What is the declaration over Hong Kong signed by China and the UK and is it legally binding?
The UK has accused China of breaking the 1984 Sino-British joint declaration by imposing a new national security law on Hong Kong.
Britain handed Hong Kong back to China – which had originally ceded part of the city to the UK in 1842 after the first Opium War – on 1 July 1997.
In 1898 the UK obtained the New Territories, on Hong Kong’s border with the mainland, and China leased the whole of Hong Kong to the UK for 99 years.
In preparation for the return of Hong Kong to China in 1997, then-British prime minister Margaret Thatcher and Chinese premier Zhao Ziyang signed the Sino-British Joint Declaration on the Question of Hong Kong in 1984.
What does the declaration say?
One Country, Two systems.
Although not the wording used in the declaration – but widely used to describe the system – the “one country” principle underpins the right of Hong Kong to be directly under the authority of Beijing.
“Two systems” refers to an agreement that Hong Kong would enjoy a “high degree of autonomy”, with its social and economic systems and lifestyle unchanged for 50 years from 1997 – until 2047.
The government and independent legal system, including final adjudication, were to remain “basically unchanged” and China would only have authority over defence and foreign affairs.

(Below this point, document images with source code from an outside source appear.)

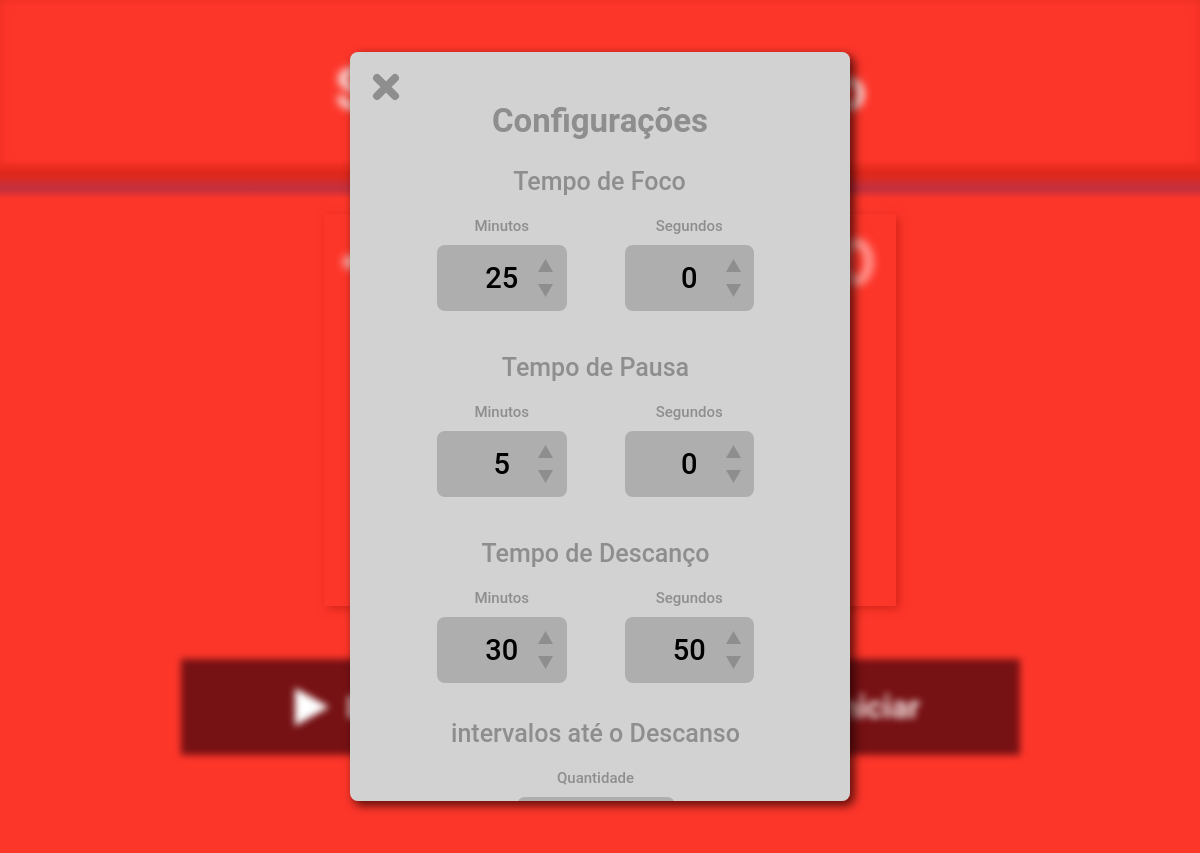
<!DOCTYPE html>
<html lang="pt-BR">
<head>
<meta charset="utf-8">
<title>Configurações</title>
<style>
:root {
  --red: #fd362a;
  --red-shade: #e0281b;
  --rule: #c72f3b;
  --maroon: #761114;
  --panel: #d2d2d2;
  --field: #aeaeae;
  --muted: #8e8e8e;
  --white: #f6e4e3;
}
* { box-sizing: border-box; margin: 0; }
html, body { width: 1200px; height: 853px; overflow: hidden; }
body { position: relative; background: var(--red); font-family: Roboto, sans-serif; font-weight: 500; }

.timer-screen { position: absolute; inset: 0; overflow: hidden; color: var(--white); }
.app-header {
  position: absolute; left: 0; top: 0; width: 1200px; height: 198px;
  background: linear-gradient(var(--red) 160px, var(--red-shade) 172px, #da2a22 178px, var(--rule) 186px, var(--rule) 190px, var(--red) 199px);
}
.app-header::before {
  content: ""; position: absolute; left: 0; top: 0; width: 1200px; height: 168px;
  box-shadow: inset 0 0 9px #e72d20;
}
.app-title {
  position: absolute; left: 335px; top: 54px; width: 531px;
  font-size: 58px; line-height: 70px; font-weight: 700;
  white-space: nowrap; text-align-last: justify; filter: blur(4px);
}
.timer-card {
  position: absolute; left: 324px; top: 214px; width: 572px; height: 392px;
  background: var(--red); box-shadow: 3px 3px 9px #c41d12b0;
}
.timer-card svg { position: absolute; left: 0; top: 0; filter: blur(4px); }
.actions {
  position: absolute; left: 181px; top: 659px; width: 839px; height: 96px; padding: 0 100px 0 114px;
  display: flex; align-items: center; justify-content: space-between;
  background: var(--maroon); filter: blur(3.5px);
  font-size: 32px; font-weight: 700;
}
.action { display: flex; align-items: center; gap: 17px; }

.settings {
  position: absolute; left: 350px; top: 52px; width: 500px; height: 749px; overflow: hidden;
  border-radius: 8px; background: var(--panel); color: var(--muted); text-align: center;
}
.settings-shadow {
  position: absolute; left: 350px; top: 52px; width: 500px; height: 749px;
  border-radius: 8px; box-shadow: 4px 4px 10px 1px #200000b0;
}
.close { position: absolute; left: 22px; top: 21px; }
.settings-title { padding-top: 49px; height: 115px; font-size: 33px; line-height: 40px; font-weight: 600; }
.groups { display: flex; flex-direction: column; gap: 42px; width: 491px; }
.group-title { height: 30px; font-size: 25px; line-height: 30px; font-weight: 500; }
.focus .group-title { padding-left: 8px; }
.fields { display: flex; justify-content: center; gap: 58px; margin-top: 19px; }
.field { width: 129.5px; font-size: 15px; line-height: 20px; }
.stepper {
  position: relative; margin-top: 9px; height: 66px; border-radius: 8px; background: var(--field);
  color: #000; font-size: 29px; line-height: 66px;
}
.arrows { position: absolute; left: 101px; top: 14px; fill: var(--muted); }
.breaks { margin-top: -6px; }
.breaks .field { width: 158px; }
</style>
</head>
<body>
<svg width="0" height="0" style="position:absolute" aria-hidden="true">
  <defs>
    <g id="step-arrows"><polygon points="0,13 7.5,0 15,13"/><polygon points="0,25 15,25 7.5,38"/></g>
  </defs>
</svg>

<div class="timer-screen" aria-hidden="true">
  <header class="app-header"><p class="app-title">Sessão de Estudo</p></header>
  <section class="timer-card">
    <svg width="572" height="100">
      <circle cx="26" cy="48" r="7" fill="#f6b5b0"/>
      <ellipse cx="532" cy="48" rx="13" ry="19" fill="none" stroke="#ff9d96" stroke-width="9"/>
    </svg>
  </section>
  <div class="actions">
    <span class="action">
      <svg width="34" height="38"><polygon points="0,0 34,19 0,38" fill="#fff"/></svg>
      Iniciar
    </span>
    <span class="action">Reiniciar</span>
  </div>
</div>

<div class="settings-shadow"></div>
<main class="settings">
  <svg class="close" width="28" height="28" role="img" aria-label="Fechar">
    <path d="M5 5L23 23M23 5L5 23" stroke="#8e8e8e" stroke-width="8" stroke-linecap="round"/>
  </svg>
  <h1 class="settings-title">Configurações</h1>
  <div class="groups">
    <section class="group focus">
      <h2 class="group-title">Tempo de Foco</h2>
      <div class="fields">
        <div class="field">Minutos<div class="stepper">25<svg class="arrows" width="15" height="38"><use href="#step-arrows"/></svg></div></div>
        <div class="field">Segundos<div class="stepper">0<svg class="arrows" width="15" height="38"><use href="#step-arrows"/></svg></div></div>
      </div>
    </section>
    <section class="group">
      <h2 class="group-title">Tempo de Pausa</h2>
      <div class="fields">
        <div class="field">Minutos<div class="stepper">5<svg class="arrows" width="15" height="38"><use href="#step-arrows"/></svg></div></div>
        <div class="field">Segundos<div class="stepper">0<svg class="arrows" width="15" height="38"><use href="#step-arrows"/></svg></div></div>
      </div>
    </section>
    <section class="group">
      <h2 class="group-title">Tempo de Descanço</h2>
      <div class="fields">
        <div class="field">Minutos<div class="stepper">30<svg class="arrows" width="15" height="38"><use href="#step-arrows"/></svg></div></div>
        <div class="field">Segundos<div class="stepper">50<svg class="arrows" width="15" height="38"><use href="#step-arrows"/></svg></div></div>
      </div>
    </section>
    <section class="group breaks">
      <h2 class="group-title">intervalos até o Descanso</h2>
      <div class="fields">
        <div class="field">Quantidade<div class="stepper"></div></div>
      </div>
    </section>
  </div>
</main>
</body>
</html>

Is the declaration legally binding?
The agreement was registered at the United Nations by the Chinese and British governments in June 1985.
What the UK says:
The British government sees it as “a legally binding treaty, registered with the United Nations, which continues to remain in force”.
“It remains as valid today as it did when it was signed over 30 years ago,” the Foreign Office has said repeatedly over the past few years.
Britain’s foreign secretary has reported to parliament every six months since the handover on the implementation of the joint declaration.
What China says:
China has taken a different view in recent years, branding the declaration an “historic document” – and not a legally binding treaty.
After 20 years of generally adhering to the declaration, Chinese foreign ministry officials started suggesting in 2017 that the arrangement was “now history”.
It said it was “ridiculous for the UK to pose itself as a supervisor on Hong Kong affairs” after the UK expressed concerns over the police response to protests in the summer of 2019.
China said anything to do with Hong Kong is “purely China’s internal affairs”, while the Chinese ambassador to the UK accused the UK of “interfering” in China’s affairs in Hong Kong.
Is the declaration protected by international law?
Although it was registered with the UN, the declaration does not contain any provisions to enforce or dispute it – just a promise made by China when Mr Zhao signed it in 1984.
Under the Vienna Convention on the Law of Treaties, which both the UK and China are party to, if a treaty is breached the only option is to suspend it.